Netflix announced today that it has ordered a revival of the classic 1960s sci-fi television series “Lost in Space” from Legendary TV, reimagined by the writing team of Matt Sazama and Burk Sharpless (“Dracula Untold,” “Last Witch Hunter”), with Zack Estrin (“Prison Break”) serving as showrunner.
The series’ 10-episode first season will premiere worldwide on the streaming service in 2018.
Set in 1997, the original “Lost In Space” series told the story of the Robinson family — the parents (Guy Williams and June Lockhart), two daughters (Marta Kristen and Angela Cartwright) and a young son (Billy Mumy) — who set off on a five-and-a-half-year journey in the Jupiter 2 spacecraft to reach a planet orbiting the nearby star Alpha Centauri, accompanied by a pilot (Mark Goddard) and a talking robot. But their mission is sabotaged by stowaway (Jonathan Harris), who throws the ship off course.
Produced by Irwin Allen (“Voyage to the Bottom of the Sea”), who would later be a driving force in the ’70s disaster film craze (“The Poseidon Adventure,” “The Towering Inferno,” “The Swarm”), “Lost in Space” ran for three seasons (1965–68). Its theme song was written by John Williams, who would go on to compose the iconic scores for “Jaws,” “Star Wars” and “Raiders of the Lost Ark.”
“The original series so deftly captured both drama and comedy, and that made it very appealing to a broad audience,” said Cindy Holland, VP of original content for Netflix, in a statement. “The current creative team’s reimagining of the series for Netflix is sure to appeal to both fans who fondly remember the original and to create a new generation of enthusiasts around the world.”

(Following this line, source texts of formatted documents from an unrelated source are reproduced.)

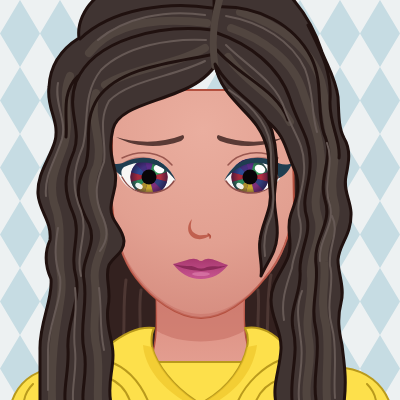
<!DOCTYPE html>
<html lang="en">
<head>
<meta charset="utf-8">
<title>Portrait with kaleidoscope eyes</title>
<style>
:root{--paper:#edf1f2;--diamond:#c6dce3;--skin:#e3a192;--skin-shade:#c97468;--skin-line:#b4503f;--hair:#403432;--hair-light:#51453f;--hair-shine:#665955;--hair-line:#20110f;--hair-back:#33211f;--hood:#fde04b;--hood-shade:#efc62c;--hood-line:#b99a1c;--lash:#1f3d50;--brow:#5b3a35;--lip:#b8407a;--lip-dark:#8a2a58}
html,body{margin:0;height:100%;overflow:hidden}
svg{display:block;width:400px;height:400px}
.line{fill:none;stroke-linecap:round;stroke-linejoin:round}
.hair{fill:var(--hair);stroke:var(--hair-line);stroke-width:3;stroke-linejoin:round}
.strand{stroke:var(--hair-line);stroke-width:3}
.shine{stroke:var(--hair-shine);stroke-width:2}
.sheen{stroke:var(--hair-light);stroke-width:8}
.hood{fill:var(--hood);stroke:var(--hood-line);stroke-width:2;stroke-linejoin:round}
.fold{stroke:var(--hood-line);stroke-width:2}
</style>
</head>
<body>
<svg viewBox="0 0 400 400" role="img" aria-label="Drawn woman with long wavy dark hair, colourful eyes and a yellow hoodie">
<defs>
<pattern id="argyle" width="40" height="67" patternUnits="userSpaceOnUse"><path d="M20 0 40 33.5 20 67 0 33.5Z" fill="var(--diamond)"/></pattern>
<radialGradient id="face-glow" gradientUnits="userSpaceOnUse" cx="203" cy="130" r="190"><stop offset="0" stop-color="#eaae9f"/><stop offset=".6" stop-color="#e2a091"/><stop offset="1" stop-color="#d68d80"/></radialGradient>
<linearGradient id="neck-tone" x1="0" y1="0" x2="0" y2="1"><stop offset="0" stop-color="#d98b7e"/><stop offset="1" stop-color="#e8a698"/></linearGradient>
<radialGradient id="iris-rim"><stop offset=".6" stop-color="#231038" stop-opacity="0"/><stop offset="1" stop-color="#231038" stop-opacity=".65"/></radialGradient>
<linearGradient id="lip-tone" x1="0" y1="0" x2="0" y2="1"><stop offset="0" stop-color="#a9386f"/><stop offset="1" stop-color="#c75590"/></linearGradient>
<path id="wedge" d="M0 0-4.8-17.9A18.5 18.5 0 0 1 4.8-17.9Z"/>
<g id="iris">
<circle r="18.5" fill="#4c2a6b"/>
<use href="#wedge" fill="#5a2c86"/>
<use href="#wedge" fill="#2f8a52" transform="rotate(30)"/>
<use href="#wedge" fill="#3a9a58" transform="rotate(60)"/>
<use href="#wedge" fill="#b32e3f" transform="rotate(90)"/>
<use href="#wedge" fill="#31417f" transform="rotate(120)"/>
<use href="#wedge" fill="#7c2f78" transform="rotate(150)"/>
<use href="#wedge" fill="#c9a92f" transform="rotate(180)"/>
<use href="#wedge" fill="#a98d2d" transform="rotate(210)"/>
<use href="#wedge" fill="#2d8b5a" transform="rotate(240)"/>
<use href="#wedge" fill="#a62a3c" transform="rotate(270)"/>
<use href="#wedge" fill="#2f4b93" transform="rotate(300)"/>
<use href="#wedge" fill="#44307f" transform="rotate(330)"/>
<circle r="18.5" fill="url(#iris-rim)"/>
<circle r="7.5" fill="#080508"/>
<ellipse cx="10" cy="-8" rx="5.5" ry="4" fill="#fff" transform="rotate(25 10 -8)"/>
<ellipse cx="-10" cy="9" rx="4" ry="2.6" fill="#fff" opacity=".9" transform="rotate(30 -10 9)"/>
</g>
<path id="eye-white-left" d="M117 170C126 162 137 158 148 158 161 159 170 169 175 180 169 189 160 193 148 193 132 193 121 184 117 170Z"/>
<path id="eye-white-right" d="M284 170C275 162 264 158 252 158 239 159 230 169 225 180 231 189 240 193 252 193 268 193 279 184 284 170Z"/>
<clipPath id="eye-left-clip"><use href="#eye-white-left"/></clipPath>
<clipPath id="eye-right-clip"><use href="#eye-white-right"/></clipPath>
</defs>

<g id="backdrop">
<rect width="400" height="400" fill="var(--paper)"/>
<rect width="400" height="400" fill="url(#argyle)"/>
</g>

<g id="back-hair">
<path d="M80 120H320L310 400H85Z" fill="var(--hair-back)"/>
<g class="line" stroke="#4d3733" stroke-width="3"><path d="M126 280C122 310 126 330 122 350M141 290C138 310 142 325 139 340M258 290C260 310 256 325 259 340M271 275C266 300 269 330 266 345"/></g>
</g>

<g id="neck">
<path d="M156 285C157 325 157 340 151 360L182 400H222L252 360C244 340 243 320 245 285Z" fill="url(#neck-tone)" stroke="var(--skin-line)" stroke-width="1.5"/>
<path d="M156 298C176 318 224 320 245 298L244 331C221 345 180 345 157 331Z" fill="var(--skin-shade)" opacity=".65"/>
</g>

<g id="hoodie">
<path class="hood" d="M12 401C18 384 32 372 52 368L120 362H285L345 368C367 371 382 384 389 401Z"/>
<path class="hood" d="M154 328C137 326 122 335 108 346V401H196C173 386 157 365 152 347 151 339 151 334 154 328Z"/>
<path class="hood" d="M245 328C262 325 274 334 286 346V401H205C229 387 243 366 247 347 249 339 248 334 245 328Z"/>
<path d="M152 347C157 365 173 386 196 401H184C160 386 145 367 143 345Z" fill="var(--hood-shade)" opacity=".7"/>
<path d="M247 347C243 366 229 387 205 401H218C241 387 254 367 257 345Z" fill="var(--hood-shade)" opacity=".7"/>
<path class="line fold" d="M108 361C126 367 139 380 148 401M108 378C119 382 126 390 130 401M280 360C263 367 246 383 238 401M278 380C267 384 260 392 256 401M367 384C372 389 375 394 376 401M33 384C28 389 25 394 24 401"/>
</g>

<g id="face">
<path d="M112 90H292L294 205C291 237 281 259 265 278 247 301 223 318 201 318 178 318 152 299 136 278 123 261 115 237 112 205Z" fill="url(#face-glow)" stroke="var(--skin-line)" stroke-width="2"/>
<path d="M116 232C123 264 158 313 201 314 244 314 281 264 289 230 285 252 276 268 265 278 247 301 223 318 201 318 178 318 152 299 136 278 125 264 119 248 116 232Z" fill="var(--skin-shade)" opacity=".55"/>
<path d="M116 110C150 105 190 96 214 68 232 102 268 120 294 140V124L214 56 114 98Z" fill="var(--skin-shade)" opacity=".6"/>
</g>

<g id="brows" fill="var(--brow)">
<path d="M116 137C136 143 160 144 183 135 185 137 184 139 181 141 159 149 134 147 116 137Z"/>
<path d="M285 137C265 143 241 144 218 135 216 137 217 139 220 141 242 149 267 147 285 137Z"/>
</g>

<g id="eyes">
<g id="left-eye">
<path d="M117 168C129 154 157 148 176 180 167 163 150 156 117 168Z" fill="#a65e5b" opacity=".55"/>
<use href="#eye-white-left" fill="#f8f7f6"/>
<g clip-path="url(#eye-left-clip)"><use href="#iris" x="149" y="177"/><path d="M112 172C132 158 160 154 177 180L174 150H112Z" fill="#342a46" opacity=".25"/></g>
<path d="M110 163C116 165 122 164 127 161 150 152 168 162 176 181 164 164 145 157 124 167 121 170 121 172 122 176 117 173 113 169 110 163Z" fill="var(--lash)"/>
<path class="line" d="M122 177C129 190 138 193 148 193 160 193 169 189 174 181" stroke="#8f4f4b" stroke-width="1.5"/>
<path class="line" d="M122 158C141 149 161 152 172 165" stroke="#9b5850" stroke-width="1.5"/>
</g>
<g id="right-eye">
<path d="M284 168C272 154 244 148 225 180 234 163 251 156 284 168Z" fill="#a65e5b" opacity=".55"/>
<use href="#eye-white-right" fill="#f8f7f6"/>
<g clip-path="url(#eye-right-clip)"><use href="#iris" x="250" y="177"/><path d="M289 172C269 158 241 154 224 180L226 150H289Z" fill="#342a46" opacity=".25"/></g>
<path d="M292 163C286 166 279 164 274 161 251 152 233 162 224 181 237 164 256 157 275 168 278 171 279 174 277 179 285 176 290 170 292 163Z" fill="var(--lash)"/>
<path class="line" d="M278 177C271 190 262 193 252 193 240 193 231 189 226 181" stroke="#8f4f4b" stroke-width="1.5"/>
<path class="line" d="M278 158C259 149 239 152 228 165" stroke="#9b5850" stroke-width="1.5"/>
</g>
</g>

<g id="nose">
<path d="M192 219C185 227 188 238 198 239 203 240 206 237 211 236 207 233 201 237 196 234 190 231 190 226 192 219Z" fill="#c0604f"/>
<path class="line" d="M208 234C210 235 211 236 210 238" stroke="#b4503f" stroke-width="1.5"/>
</g>

<g id="mouth">
<path d="M173 264C183 262 190 258 195 259 198 259 199 261 201 261 203 261 204 259 207 259 212 258 218 262 228 265 221 274 212 279 201 279 189 279 180 273 173 264Z" fill="url(#lip-tone)"/>
<path d="M173 264C185 267 191 265 195 267 199 269 203 269 207 267 213 265 218 268 228 265 217 270 210 270 201 271 191 270 182 269 173 264Z" fill="var(--lip-dark)"/>
<ellipse cx="201" cy="274" rx="9" ry="2" fill="#dd7cab" opacity=".7"/>
</g>

<g id="left-hair">
<path class="hair" d="M97-3C84 8 77 24 79 38 60 50 50 66 49 87 46 108 60 121 55 141 50 159 37 173 38 194 39 211 52 221 50 240 45 251 44 263 51 279 53 300 39 323 40 350V403H111C107 385 113 372 113 355 113 338 105 326 108 307 112 289 104 277 109 265 114 256 124 253 124 241 123 227 110 222 111 207 112 193 118 186 115 171 111 156 109 145 113 129 118 109 150 104 178 92 197 85 207 77 215 66L224-3Z"/>
<g class="line sheen"><path d="M70 76C60 98 72 119 64 145 57 165 48 180 54 203 64 229 57 250 61 275 65 302 50 326 52 400M96 93C88 119 104 140 97 166 86 188 96 207 103 227 109 244 92 259 95 281 98 308 91 325 97 350 100 370 97 385 98 400M89 53C110 26 150 16 207 23M105 85C135 67 174 66 205 48"/></g>
<g class="line strand"><path d="M212 8C170 1 112 8 80 39M212 30C160 24 94 39 76 82 66 110 82 128 74 151 63 177 64 192 73 213 82 234 69 253 76 277 81 300 66 324 68 349 69 370 64 384 65 400M215 54C178 62 120 66 98 98 82 122 93 145 85 167 73 190 79 205 89 224 98 245 80 259 84 280 88 305 79 326 84 350 88 370 82 386 83 400M78 76C60 93 68 120 66 137"/></g>
<g class="line shine"><path d="M205 15C165 9 124 18 98 40M206 40C170 38 125 46 101 70 82 94 89 122 83 146 72 172 72 190 81 211 89 232 75 253 81 276M205 61C173 77 129 80 109 101 97 122 107 143 104 162 96 182 94 195 101 213 109 230 108 240 100 251M58 83C54 104 67 120 62 139 55 161 44 176 46 196M58 228C55 246 54 260 60 277 63 299 48 324 48 350V390M75 288C78 309 72 330 75 350 77 370 72 384 73 400M99 288C102 309 99 326 104 350"/></g>
</g>

<g id="right-hair">
<path class="hair" d="M214-3 215 66C224 95 248 108 267 121 285 135 286 151 293 166 302 184 297 198 291 214 285 230 294 242 288 257 282 272 271 283 271 300 271 319 282 330 281 349 280 369 272 385 276 403H344C347 378 344 363 342 345 339 331 337 319 341 303 345 287 338 274 338 260 339 244 352 235 351 212 350 199 343 190 346 176 349 161 351 150 344 138 338 127 339 112 338 97 336 80 328 67 322 52 316 33 307 15 291-3Z"/>
<g class="line sheen"><path d="M231 28C263 39 292 60 302 89 310 114 318 130 320 150 325 177 310 194 318 217 324 238 309 254 311 276 313 299 304 316 309 340 313 364 304 380 307 400M240 12C282 25 311 49 321 81 328 108 325 125 334 147 337 164 328 182 335 205 339 223 322 240 324 262 327 282 319 300 326 325 330 350 325 375 327 400M228 57C246 83 276 96 290 122"/></g>
<g class="line strand"><path d="M216 7C259 5 294 25 311 57 324 83 316 110 324 134 335 157 318 176 325 200 333 223 313 239 316 264 319 286 310 306 316 330 321 355 312 376 316 400M217 33C249 44 279 66 290 99 297 123 309 135 310 158 312 182 300 196 307 218 311 236 299 251 300 271 302 292 289 307 293 329 299 354 290 373 292 400M217 50C240 77 278 90 288 120M308 25C320 50 332 70 330 101 329 125 341 139 339 158"/></g>
<g class="line shine"><path d="M226 16C261 22 292 41 305 69 314 92 311 112 317 132M226 45C247 66 276 81 285 110 293 132 304 144 304 164 306 187 294 202 300 220 304 239 293 253 292 268 285 289 281 302 284 320M327 143C335 164 322 184 330 205 335 225 318 240 320 261M332 216C340 232 328 247 330 266 335 282 325 303 332 327 338 350 333 377 335 398M302 291C295 309 299 322 301 342 304 365 297 381 299 400"/></g>
</g>

<g id="parting">
<path class="line" d="M220-2C214 18 211 40 215 66" stroke="var(--hair-light)" stroke-width="7"/>
</g>

<g id="loose-strand">
<path class="hair" stroke-width="2" d="M215 64C220 94 246 109 257 126 274 151 267 168 270 190 273 208 262 222 260 240 258 253 263 265 261 276 267 262 276 253 277 237 279 220 272 207 275 189 278 168 277 149 272 131 263 105 231 94 215 64Z"/>
<path class="line shine" stroke-width="1.5" d="M229 90C253 106 271 126 271 153 270 181 277 196 271 216 265 229 263 241 265 256"/>
</g>
</svg>
</body>
</html>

Zack Estrin will executive produce the new “Lost in Space” alongside writers Sazama and Sharpless; Synthesis Entertainment’s Kevin Burns (“The Curse of Oak Island,” “Ancient Aliens”) and Jon Jashni (“Godzilla,” “PAcific Rim”); and Applebox’s Neil Marshall (“Game of Thrones,” “The Descent”) and Marc Helwig. Marshall is also set to direct several episodes of the series.

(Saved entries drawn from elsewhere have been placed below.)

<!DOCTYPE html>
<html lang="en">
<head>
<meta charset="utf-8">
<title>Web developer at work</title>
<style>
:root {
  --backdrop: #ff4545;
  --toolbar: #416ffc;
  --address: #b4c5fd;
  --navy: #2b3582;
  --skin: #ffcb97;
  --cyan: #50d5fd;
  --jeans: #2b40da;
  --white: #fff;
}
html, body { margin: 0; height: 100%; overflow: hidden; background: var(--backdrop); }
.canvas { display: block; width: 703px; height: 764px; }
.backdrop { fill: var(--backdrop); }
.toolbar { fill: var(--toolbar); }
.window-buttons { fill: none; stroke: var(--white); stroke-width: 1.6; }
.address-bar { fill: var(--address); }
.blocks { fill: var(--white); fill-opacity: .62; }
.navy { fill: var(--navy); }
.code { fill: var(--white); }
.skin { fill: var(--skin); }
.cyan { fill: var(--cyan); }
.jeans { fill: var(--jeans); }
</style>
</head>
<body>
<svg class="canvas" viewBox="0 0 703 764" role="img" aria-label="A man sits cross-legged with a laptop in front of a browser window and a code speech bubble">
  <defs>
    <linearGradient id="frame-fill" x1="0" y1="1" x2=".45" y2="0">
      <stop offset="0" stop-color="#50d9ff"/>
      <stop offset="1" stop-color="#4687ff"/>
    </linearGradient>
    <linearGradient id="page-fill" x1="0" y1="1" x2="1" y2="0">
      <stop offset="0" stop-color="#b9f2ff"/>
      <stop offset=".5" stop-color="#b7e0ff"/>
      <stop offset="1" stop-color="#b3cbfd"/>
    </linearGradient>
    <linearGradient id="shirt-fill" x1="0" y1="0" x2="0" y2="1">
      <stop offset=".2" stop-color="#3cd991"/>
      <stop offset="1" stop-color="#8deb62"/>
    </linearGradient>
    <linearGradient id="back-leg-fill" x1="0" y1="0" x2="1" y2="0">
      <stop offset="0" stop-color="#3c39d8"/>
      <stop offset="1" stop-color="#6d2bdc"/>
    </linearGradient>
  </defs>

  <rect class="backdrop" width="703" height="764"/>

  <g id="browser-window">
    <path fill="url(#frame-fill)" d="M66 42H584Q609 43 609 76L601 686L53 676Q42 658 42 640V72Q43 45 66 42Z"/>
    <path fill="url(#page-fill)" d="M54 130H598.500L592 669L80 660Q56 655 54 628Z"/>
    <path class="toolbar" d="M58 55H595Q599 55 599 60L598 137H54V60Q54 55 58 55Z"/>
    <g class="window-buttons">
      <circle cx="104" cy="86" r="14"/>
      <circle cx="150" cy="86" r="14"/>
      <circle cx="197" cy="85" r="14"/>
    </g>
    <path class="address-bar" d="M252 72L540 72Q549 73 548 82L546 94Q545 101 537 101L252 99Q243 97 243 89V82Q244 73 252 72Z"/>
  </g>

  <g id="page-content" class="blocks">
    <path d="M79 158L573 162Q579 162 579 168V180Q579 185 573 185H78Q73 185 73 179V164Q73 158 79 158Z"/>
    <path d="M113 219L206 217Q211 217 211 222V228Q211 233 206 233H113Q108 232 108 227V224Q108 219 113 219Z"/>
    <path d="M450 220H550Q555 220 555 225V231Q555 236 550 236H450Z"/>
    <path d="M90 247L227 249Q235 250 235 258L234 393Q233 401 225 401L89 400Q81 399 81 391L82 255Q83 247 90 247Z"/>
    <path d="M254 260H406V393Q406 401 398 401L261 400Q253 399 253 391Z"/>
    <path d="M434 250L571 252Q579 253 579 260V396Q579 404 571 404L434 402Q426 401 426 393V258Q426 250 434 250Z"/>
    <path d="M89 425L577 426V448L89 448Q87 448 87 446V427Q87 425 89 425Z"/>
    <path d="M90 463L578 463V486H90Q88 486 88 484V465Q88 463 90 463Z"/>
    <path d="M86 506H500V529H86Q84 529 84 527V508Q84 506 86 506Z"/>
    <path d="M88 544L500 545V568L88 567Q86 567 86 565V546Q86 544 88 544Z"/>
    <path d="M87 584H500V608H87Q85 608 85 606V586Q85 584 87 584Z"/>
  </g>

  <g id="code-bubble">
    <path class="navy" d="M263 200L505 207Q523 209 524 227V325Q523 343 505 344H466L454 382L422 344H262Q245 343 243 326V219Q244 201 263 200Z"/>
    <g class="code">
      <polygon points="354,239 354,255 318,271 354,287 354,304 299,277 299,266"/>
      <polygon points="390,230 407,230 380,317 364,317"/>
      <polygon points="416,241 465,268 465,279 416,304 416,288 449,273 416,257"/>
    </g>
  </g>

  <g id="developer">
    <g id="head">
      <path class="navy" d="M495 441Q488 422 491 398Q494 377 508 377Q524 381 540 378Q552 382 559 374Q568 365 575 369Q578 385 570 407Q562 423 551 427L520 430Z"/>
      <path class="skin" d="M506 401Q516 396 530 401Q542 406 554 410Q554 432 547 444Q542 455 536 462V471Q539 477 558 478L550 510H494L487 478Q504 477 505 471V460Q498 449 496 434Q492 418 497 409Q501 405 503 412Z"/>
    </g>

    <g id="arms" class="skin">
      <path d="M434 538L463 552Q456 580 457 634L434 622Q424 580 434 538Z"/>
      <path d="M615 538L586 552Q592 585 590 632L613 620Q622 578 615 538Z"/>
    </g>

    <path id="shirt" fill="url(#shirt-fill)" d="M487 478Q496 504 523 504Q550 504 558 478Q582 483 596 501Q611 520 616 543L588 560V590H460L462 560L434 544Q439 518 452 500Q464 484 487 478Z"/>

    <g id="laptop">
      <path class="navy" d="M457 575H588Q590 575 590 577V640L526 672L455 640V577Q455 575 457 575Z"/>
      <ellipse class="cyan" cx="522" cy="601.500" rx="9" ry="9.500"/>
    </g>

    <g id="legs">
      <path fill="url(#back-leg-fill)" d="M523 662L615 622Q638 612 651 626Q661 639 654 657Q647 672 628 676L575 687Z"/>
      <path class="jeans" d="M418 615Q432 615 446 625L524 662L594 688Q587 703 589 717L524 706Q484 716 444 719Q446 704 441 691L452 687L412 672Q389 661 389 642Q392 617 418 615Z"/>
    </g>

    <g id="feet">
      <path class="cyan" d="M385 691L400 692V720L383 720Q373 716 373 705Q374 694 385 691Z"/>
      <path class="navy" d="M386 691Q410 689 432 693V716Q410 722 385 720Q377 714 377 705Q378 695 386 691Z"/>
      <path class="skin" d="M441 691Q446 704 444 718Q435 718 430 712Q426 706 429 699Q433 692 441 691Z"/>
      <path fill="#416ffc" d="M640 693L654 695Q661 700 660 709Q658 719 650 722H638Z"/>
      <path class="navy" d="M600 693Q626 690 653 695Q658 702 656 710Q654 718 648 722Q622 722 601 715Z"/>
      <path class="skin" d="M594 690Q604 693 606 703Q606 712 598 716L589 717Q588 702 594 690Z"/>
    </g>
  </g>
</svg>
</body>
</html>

It won’t be the first reboot of “Lost in Space.” In 1998, a best-forgotten feature film adaptation was released starring William Hurt, Matt LeBlanc and Gary Oldman.
In 1999, Burns and Jashni formed Synthesis Entertainment, where they began developing and producing remakes of Irwin Allen properties, including the 2006 feature “Poseidon.” They first tried to revive “Lost in Space” as a NBC telefilm in the early 2000s. Then, in 2003, they developed a TV series pilot for the WB with writer Doug Petrie and director John Woo attached, but it was not ordered to series. The project was picked up for development by Netflix last November.